AEG’s founder, Philip Anschutz, allegedly has ties to right-wing interest groups.
Photo of Coachella by sputnik mi amor_/Flickr

Conservative Christian billionaire Philip Anschutz, whose company owns Coachella, has been linked to right-wing groups that support anti-LGBT measures and deny climate change.

Philip Anschutz, owner of the live music and sporting events conglomerate Anschutz Entertainment Group (AEG) which includes Coachella in its portfolio, financially supports conservative groups that lobby to overturn gains made by the LGBT community, according to Uproxx.


The Anschutz Family Foundation—the philanthropic nonprofit founded by Anschutz's parents and of which Philip Anschutz is chairman—has donated to anti-LGBT groups including the Alliance Defending Freedom, the National Christian Foundation, and the Family Research Council.

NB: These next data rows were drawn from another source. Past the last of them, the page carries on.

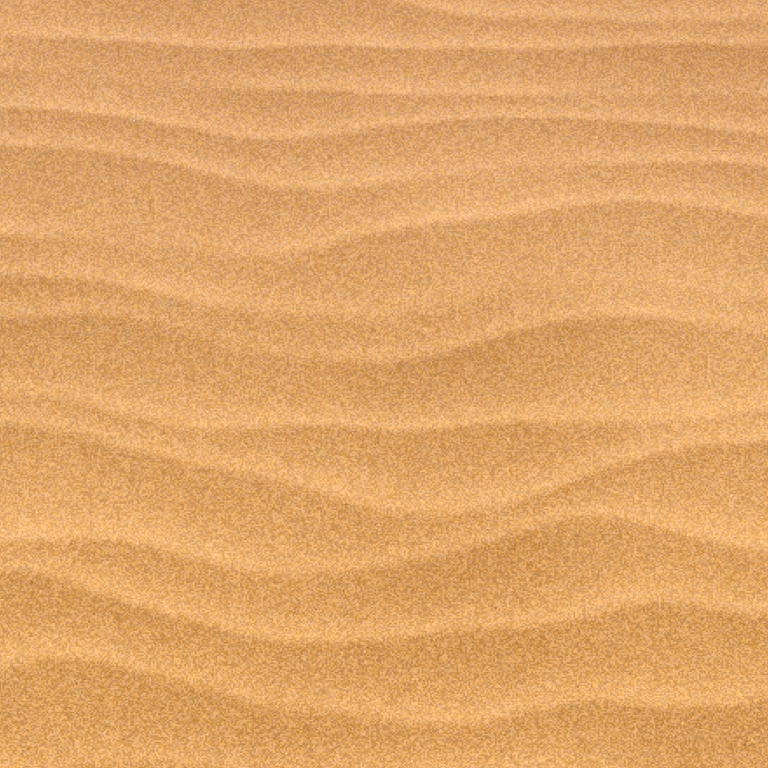
Reproduce this texture procedurally as a three.js fragment shader.

```glsl
// Wind-rippled desert sand: soft wavy crests receding in perspective, with fine grain.
#define SAND_FAR vec3(0.882, 0.660, 0.446)
#define SAND_NEAR vec3(0.886, 0.655, 0.394)
#define RELIEF_TINT vec3(0.090, 0.092, 0.088)
#define RIPPLE_DENSITY 18.5
#define SHARED_BEND 1.3
#define OWN_BEND 1.1
#define CREST_WIDTH 0.75
#define LEE_WIDTH 1.3
#define GRAIN_SCALE 440.0
#define GRAIN_CONTRAST 0.24
#define HUE_CONTRAST 0.07
#define SPECK_CONTRAST 0.10

varying vec2 vUv;

float hash(vec2 p) {
  vec3 q = fract(vec3(p.xyx) * 0.1031);
  q += dot(q, q.yzx + 33.33);
  return fract((q.x + q.y) * q.z);
}

float noise(vec2 p) {
  vec2 cell = floor(p);
  vec2 f = fract(p);
  f = f * f * f * (f * (f * 6.0 - 15.0) + 10.0);
  float low = mix(hash(cell), hash(cell + vec2(1.0, 0.0)), f.x);
  float high = mix(hash(cell + vec2(0.0, 1.0)), hash(cell + vec2(1.0, 1.0)), f.x);
  return mix(low, high, f.y);
}

// Height offset of one crest line along x.
float crestCurve(float x, float id) {
  float wide = noise(vec2(x * 2.8 + id * 3.7, id * 7.31 + 11.0));
  float fine = noise(vec2(x * 7.0 + id * 1.9, id * 5.17 + 43.0));
  return OWN_BEND * (0.8 * wide + 0.2 * fine - 0.5);
}

// Light around one crest: a glow above it, a crisp edge, a fading shade below.
float crestLight(float d, float softness) {
  float glow = pow(clamp(1.0 - d / CREST_WIDTH, 0.0, 1.0), 2.2);
  float shade = 0.55 * pow(clamp(1.0 + d / LEE_WIDTH, 0.0, 1.0), 1.3);
  return mix(-shade, glow, smoothstep(-softness, softness, d));
}

// Sum of the nearby crests; crossing and fading lines make the forks.
float rippleLight(vec2 uv) {
  float v = log(2.0 - uv.y) * RIPPLE_DENSITY;
  v += SHARED_BEND * (noise(vec2(uv.x * 2.3 + 5.0, v * 0.22 + 2.0)) - 0.5);
  v += 0.3 * (noise(vec2(uv.x * 5.0, v * 0.6 + 31.0)) - 0.5);
  float light = 0.0;
  for (int j = -2; j <= 3; j++) {
    float id = floor(v) + float(j);
    float d = id + crestCurve(uv.x, id) - v;
    float strength = noise(vec2(uv.x * 2.8 + id * 2.3, id * 9.13 + 71.0));
    float softness = mix(0.17, 0.08, strength);
    light += smoothstep(-0.1, 0.5, strength) * crestLight(d, softness);
  }
  return light / (1.0 + 0.25 * abs(light));
}

// Sand grain at two sizes, slightly flattened by the view angle.
float grain(vec2 uv) {
  vec2 p = uv * vec2(GRAIN_SCALE, GRAIN_SCALE * 1.1);
  float fine = noise(p) - 0.5;
  float coarse = noise(p * 0.47 + 19.0) - 0.5;
  return 0.8 * fine + 0.2 * coarse;
}

// Scattered round specks: a few dark, a few pale.
float specks(vec2 uv) {
  vec2 p = uv * GRAIN_SCALE * 0.4;
  vec2 cell = floor(p);
  float pick = hash(cell + 7.0);
  vec2 centre = 0.3 + 0.4 * vec2(hash(cell + 101.0), hash(cell + 211.0));
  float dotMask = 1.0 - smoothstep(0.1, 0.38, length(fract(p) - centre));
  return dotMask * (step(0.988, pick) - step(pick, 0.016));
}

void main() {
  float nearness = 1.0 - vUv.y;
  vec3 colour = mix(SAND_FAR, SAND_NEAR, smoothstep(0.0, 0.9, nearness));

  // Ripples, plus broad hollows that deepen toward the distance.
  float hollows = noise(vUv * vec2(3.2, 5.5) + 13.0) - 0.5;
  float light = rippleLight(vUv) + hollows * mix(0.35, 0.65, vUv.y);
  colour += RELIEF_TINT * light;

  // Grain reads stronger close to the viewer and weaker on the lit crests.
  float visible = mix(0.7, 1.0, nearness) * (1.0 - 0.25 * clamp(light, 0.0, 1.0));
  colour += GRAIN_CONTRAST * visible * grain(vUv);
  colour += SPECK_CONTRAST * visible * specks(vUv);

  // Single grains lean warm or cool.
  float hue = noise(vUv * GRAIN_SCALE * 0.6 + 57.0) - 0.5;
  colour += HUE_CONTRAST * hue * vec3(-0.4, 0.0, 1.0);

  gl_FragColor = vec4(clamp(colour, 0.0, 1.0), 1.0);
}
```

The FRC is described by the Southern Poverty Law Center (a nonprofit civil rights advocacy organization) as an extremist group for its "intention is to denigrate LGBT people." The group's campaigns include attempts to repeal same-sex marriage, hate crime laws, and reinstate the military's "Don't Ask, Don't Tell" policy.

AEG is the second largest live events company in the world, after Live Nation. Coachella— the annual California festival which announced this week that it's 2017 lineup includes Beyonce, Radiohead, and Kendrick Lamar—is produced by Goldenvoice, an AEG subsidiary since 2001.

Anschutz's conservative agenda has long been known. He owns the rightwing tabloid, the Washington Examiner, as well as the Weekly Standard, an influential conservative magazine. In 2009 Politico wrote about the reclusive billionaire's (Forbes estimates he is worth $12.1 billion) unassuming but vast influence within political circles.

In 2013 the New York Times reported that 77-year-old Anschutz attended a seminar hosted by the controversial billionaire libertarians, the Koch brothers, for "like-minded, wealthy political donors." Greenpeace also described Anschutz, who made his future in oil and gas in Colorado, as a "financier of climate science denial groups."